It’s a challenge for many low-income communities and non-profit service providers to afford the architecture and urban planning services necessary for most any real estate development project. That’s where Capitol Hill’s Environmental Works comes in. In 2010, the non-profit organization is celebrating its 40th anniversary of providing affordable architecture and planning services to some of the Seattle region’s neediest populations.
The festivities kicked off on April 22, also the 40th anniversary of Earth Day, right in front of EW’s home at the converted firehouse on 15th Avenue East. “We held an outdoor event, kind of an architectural lemonade stand,” said executive director Daniel Glenn. “We wanted to let people know we’re here and what we do.” Glenn estimated that approximately 100 people attended the event. Commemoration of the organization’s four decades of service will continue through the year with a traveling exhibit showcasing its work. The exhibit will circulate through Seattle community centers, libraries, and possibly City Hall.
EW was formed 40 years ago by UW professor Bob Small and students in response to urban renewal programs taking hold across the nation. These controversial initiatives aimed to improve the quality of life in urban areas through the dubious practice of bulldozing and rebuilding entire neighborhoods. At that time, several similar community design centers were established in architecture and urban planning programs at universities nationwide. As EW evolved, it moved in a different direction from other community design centers nationally in that it began operating primarily as an architectural design studio.
The organization soon took root in Capitol Hill at the firehouse, which it renovated, initially sharing the building with affordable housing developer Capitol Hill Housing and Country Doctor community health center. While the other two have since relocated in the neighborhood, the three still share ownership of the firehouse.
EW specializes in designing spaces for clients that typically cannot afford other firms’ services. Since 1970, EW has carved out its own unique niche in designing affordable housing, childcare centers, and community centers, and its portfolio also includes some single-family houses. “Our clients really are our life blood,” said Glenn, who joined the organization a year-and-a-half ago after a stint at another community design center affiliated with Arizona State University. In addition to its direct architectural design work, EW helped write the Washington State guidelines for the design of childcare centers.

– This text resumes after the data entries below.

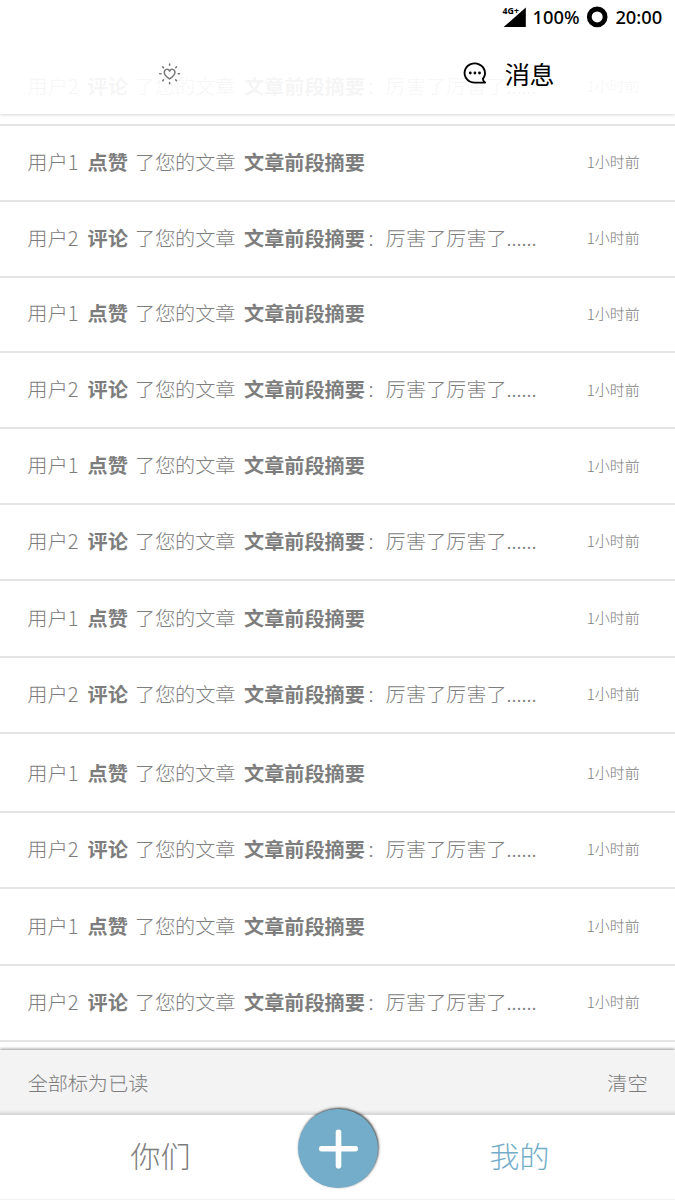
<!DOCTYPE html>
<html lang="zh-CN">
<head>
<meta charset="utf-8">
<title>消息</title>
<link rel="stylesheet" href="https://fonts.googleapis.com/css2?family=Noto+Sans:wght@500;700&amp;family=Noto+Sans+SC:wght@300;400;700&amp;display=swap">
<style>
:root {
  --paper: #ffffff;
  --ink: #000000;
  --text: #7d7d7d;
  --rule: #e4e4e4;
  --bar: #f3f3f3;
  --accent: #74adca;
}
* { box-sizing: border-box; margin: 0; padding: 0; }
html, body { width: 675px; height: 1200px; overflow: hidden; background: var(--paper); }
a { color: inherit; text-decoration: none; }
.screen {
  position: relative; width: 675px; height: 1200px; overflow: hidden;
  background: var(--paper); color: var(--text);
  font-family: "Noto Sans SC", sans-serif; font-weight: 300; font-size: 20.15px; line-height: 30px;
  white-space: nowrap;
}
.status-bar {
  position: absolute; z-index: 3; left: 0; top: 0; width: 675px; height: 47px;
  background: var(--paper); color: var(--ink);
  font: 500 18.3px/24px "Noto Sans", sans-serif;
}
.status-bar span { position: absolute; top: 4.5px; }
.status-bar .battery { left: 532.6px; }
.status-bar .clock { left: 615.4px; }
.status-bar svg { position: absolute; left: 0; top: 0; }
.status-bar text { font: 700 8.4px "Noto Sans", sans-serif; }

.tabs {
  position: absolute; z-index: 2; left: 0; top: 47px; width: 675px; height: 67px;
  background: rgba(255, 255, 255, .92);
  box-shadow: 0 1px 3px rgba(0, 0, 0, .17);
}
.tabs svg { position: absolute; left: 0; top: 0; }
.tabs .title {
  position: absolute; left: 504.4px; top: 10.5px;
  font-size: 25px; line-height: 30px; font-weight: 400; color: var(--ink);
}

.messages { position: absolute; left: 0; top: 48.7px; width: 675px; list-style: none; }
.message { position: relative; height: 75.94px; }
.message.medium { height: 76.88px; }
.message.tall { height: 78.75px; }
.message::after {
  content: ""; position: absolute; left: 0; bottom: -1px; width: 100%; height: 2px; background: var(--rule);
}
.message > * { position: absolute; bottom: 24px; }
.user { left: 27.4px; }
.action { left: 87.6px; }
.target { left: 134.8px; }
.article { left: 244px; }
.colon { left: 368.4px; }
.comment { left: 385.6px; }
.message b { font-weight: 700; }
.message time { right: 35.2px; font-size: 15px; bottom: 23.8px; }

.toolbar {
  position: absolute; z-index: 2; left: 0; top: 1050px; width: 675px; height: 65px;
  background: var(--bar);
  box-shadow: 0 -1px 3px rgba(0, 0, 0, .42);
}
.toolbar::after {
  content: ""; position: absolute; left: 0; bottom: 0; width: 100%; height: 5px;
  background: linear-gradient(rgba(0, 0, 0, 0), rgba(0, 0, 0, .13));
}
.toolbar a { position: absolute; top: 18.2px; }
.mark-read { left: 27.6px; }
.clear { right: 27.6px; }

.bottom-nav {
  position: absolute; z-index: 3; left: 0; top: 1115px; width: 675px; height: 85px;
  background: var(--paper); border-bottom: 1px solid var(--bar);
}
.bottom-nav a { position: absolute; font-size: 30px; line-height: 40px; top: 20.3px; }
.bottom-nav .others { left: 130.4px; }
.bottom-nav .mine { left: 489.6px; color: var(--accent); }
.bottom-nav .add {
  left: 298.2px; top: -6.3px; width: 79.6px; height: 79.6px; border-radius: 50%;
  background: var(--accent); box-shadow: .8px -1px 2.5px rgba(0, 0, 0, .75);
}
.add svg { display: block; width: 100%; height: 100%; }
</style>
</head>
<body>
<main class="screen">

  <div class="status-bar">
    <svg width="675" height="47" viewBox="0 0 675 47" aria-hidden="true">
      <path d="M525.8 7.5V27H503.6Z"/>
      <text x="502.6" y="14.2" textLength="16.4" lengthAdjust="spacingAndGlyphs" stroke="#fff" stroke-width="1.6" paint-order="stroke">4G+</text>
      <circle cx="597.2" cy="16.9" r="7.9" fill="none" stroke="#000" stroke-width="4.8"/>
    </svg>
    <span class="battery">100%</span>
    <span class="clock">20:00</span>
  </div>

  <header class="tabs">
    <svg width="675" height="67" viewBox="0 0 675 67" aria-hidden="true">
      <g transform="translate(169.6 26.8)" fill="none" stroke="#777" stroke-width="1.5" stroke-linecap="round" stroke-linejoin="round">
        <path d="M0 5.1C-3 3-5.3 1-5.3-1.4C-5.3-4.8-1.4-5.6 0-2.7C1.4-5.6 5.3-4.8 5.3-1.4C5.3 1 3 3 0 5.1Z"/>
        <path d="M0-9.9V-8.6M0 8.6V9.9M-9.9 0H-8.6M8.6 0H9.9M-6.9-6.9L-6.1-6.1M6.9-6.9L6.1-6.1M-6.9 6.9L-6.1 6.1M6.9 6.9L6.1 6.1"/>
      </g>
      <g transform="translate(474.9 26.2)">
        <path d="M10.2 9.4H0A10.2 9.6 0 1 1 8 5.6C8 7.2 8.9 8.6 10.2 9.4Z" fill="none" stroke="#000" stroke-width="1.9" stroke-linejoin="round"/>
        <circle cx="-4.6" cy="-.2" r="1.4"/><circle cx="0" cy="-.2" r="1.4"/><circle cx="4.6" cy="-.2" r="1.4"/>
      </g>
    </svg>
    <h1 class="title">消息</h1>
  </header>

  <ul class="messages">
    <li class="message"><span class="user">用户2</span><b class="action">评论</b><span class="target">了您的文章</span><b class="article">文章前段摘要</b><span class="colon">:</span><span class="comment">厉害了厉害了......</span><time>1小时前</time></li>
    <li class="message"><span class="user">用户1</span><b class="action">点赞</b><span class="target">了您的文章</span><b class="article">文章前段摘要</b><time>1小时前</time></li>
    <li class="message"><span class="user">用户2</span><b class="action">评论</b><span class="target">了您的文章</span><b class="article">文章前段摘要</b><span class="colon">:</span><span class="comment">厉害了厉害了......</span><time>1小时前</time></li>
    <li class="message"><span class="user">用户1</span><b class="action">点赞</b><span class="target">了您的文章</span><b class="article">文章前段摘要</b><time>1小时前</time></li>
    <li class="message"><span class="user">用户2</span><b class="action">评论</b><span class="target">了您的文章</span><b class="article">文章前段摘要</b><span class="colon">:</span><span class="comment">厉害了厉害了......</span><time>1小时前</time></li>
    <li class="message"><span class="user">用户1</span><b class="action">点赞</b><span class="target">了您的文章</span><b class="article">文章前段摘要</b><time>1小时前</time></li>
    <li class="message"><span class="user">用户2</span><b class="action">评论</b><span class="target">了您的文章</span><b class="article">文章前段摘要</b><span class="colon">:</span><span class="comment">厉害了厉害了......</span><time>1小时前</time></li>
    <li class="message medium"><span class="user">用户1</span><b class="action">点赞</b><span class="target">了您的文章</span><b class="article">文章前段摘要</b><time>1小时前</time></li>
    <li class="message"><span class="user">用户2</span><b class="action">评论</b><span class="target">了您的文章</span><b class="article">文章前段摘要</b><span class="colon">:</span><span class="comment">厉害了厉害了......</span><time>1小时前</time></li>
    <li class="message tall"><span class="user">用户1</span><b class="action">点赞</b><span class="target">了您的文章</span><b class="article">文章前段摘要</b><time>1小时前</time></li>
    <li class="message"><span class="user">用户2</span><b class="action">评论</b><span class="target">了您的文章</span><b class="article">文章前段摘要</b><span class="colon">:</span><span class="comment">厉害了厉害了......</span><time>1小时前</time></li>
    <li class="message medium"><span class="user">用户1</span><b class="action">点赞</b><span class="target">了您的文章</span><b class="article">文章前段摘要</b><time>1小时前</time></li>
    <li class="message"><span class="user">用户2</span><b class="action">评论</b><span class="target">了您的文章</span><b class="article">文章前段摘要</b><span class="colon">:</span><span class="comment">厉害了厉害了......</span><time>1小时前</time></li>
  </ul>

  <div class="toolbar">
    <a class="mark-read" href="#">全部标为已读</a>
    <a class="clear" href="#">清空</a>
  </div>

  <nav class="bottom-nav">
    <a class="others" href="#">你们</a>
    <a class="add" href="#" aria-label="添加">
      <svg viewBox="-39.8 -39.8 79.6 79.6" aria-hidden="true">
        <path d="M-16.1 0H17.5M.7-16.6V17" stroke="#fff" stroke-width="5.6" stroke-linecap="round"/>
      </svg>
    </a>
    <a class="mine" href="#">我的</a>
  </nav>

</main>
</body>
</html>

EW is an expert in sustainable design, and its primary green strategies include conserving resources, designing healthy interior environments, and carefully adapting buildings to their sites’ natural and cultural conditions. The organization’s Trugott Terrace project in Belltown is the first affordable housing development in the country to earn LEED certification, a designation that recognizes the use of sustainable building practices. Other recent projects include the design of a childcare center in Wallingford and two community centers for the Neighborhood House organization in High Point and Rainier Vista.
Going green while serving primarily low-income clients has proven to be complex. “It is a serious challenge to do green buildings on a tighter budget,” Glenn said. However, he does see signs of hope. “With the Obama administration, there’s been more funding available for green strategies in affordable housing and for facilities serving lower-income people,” he said.
In fact, he said that EW is doing particularly well despite the ripple effects of the economic downturn on architecture firms. “We have a true advantage in competing against some of the more recognized firms in that we have certain expertise in affordable housing, community facilities, and childcare,” Glenn said. The firm has added five new staff members in just the past year.
A major initiative for the organization in the year ahead will be to encourage the reinstatement of the Community Facilities Architectural Assistance Program, which enabled the organization to provide free design services to community organizations. Funding for the program was cut three years ago. Glenn hopes to demonstrate to Seattle city officials that this initiative was a good investment for city dollars. Over a nine-year period, he said, a $1.5 million investment in feasibility studies has leveraged more than $32 million dollars in non-city funds for capital improvements.
Glenn also seeks to expand EW’s fundraising strategy to attract more individual donations and foundation grants. Most of EW’s funding currently comes from fee-for-service work for clients. Additional funding would allow the organization to expand its work in advocacy, research and education, and free design services.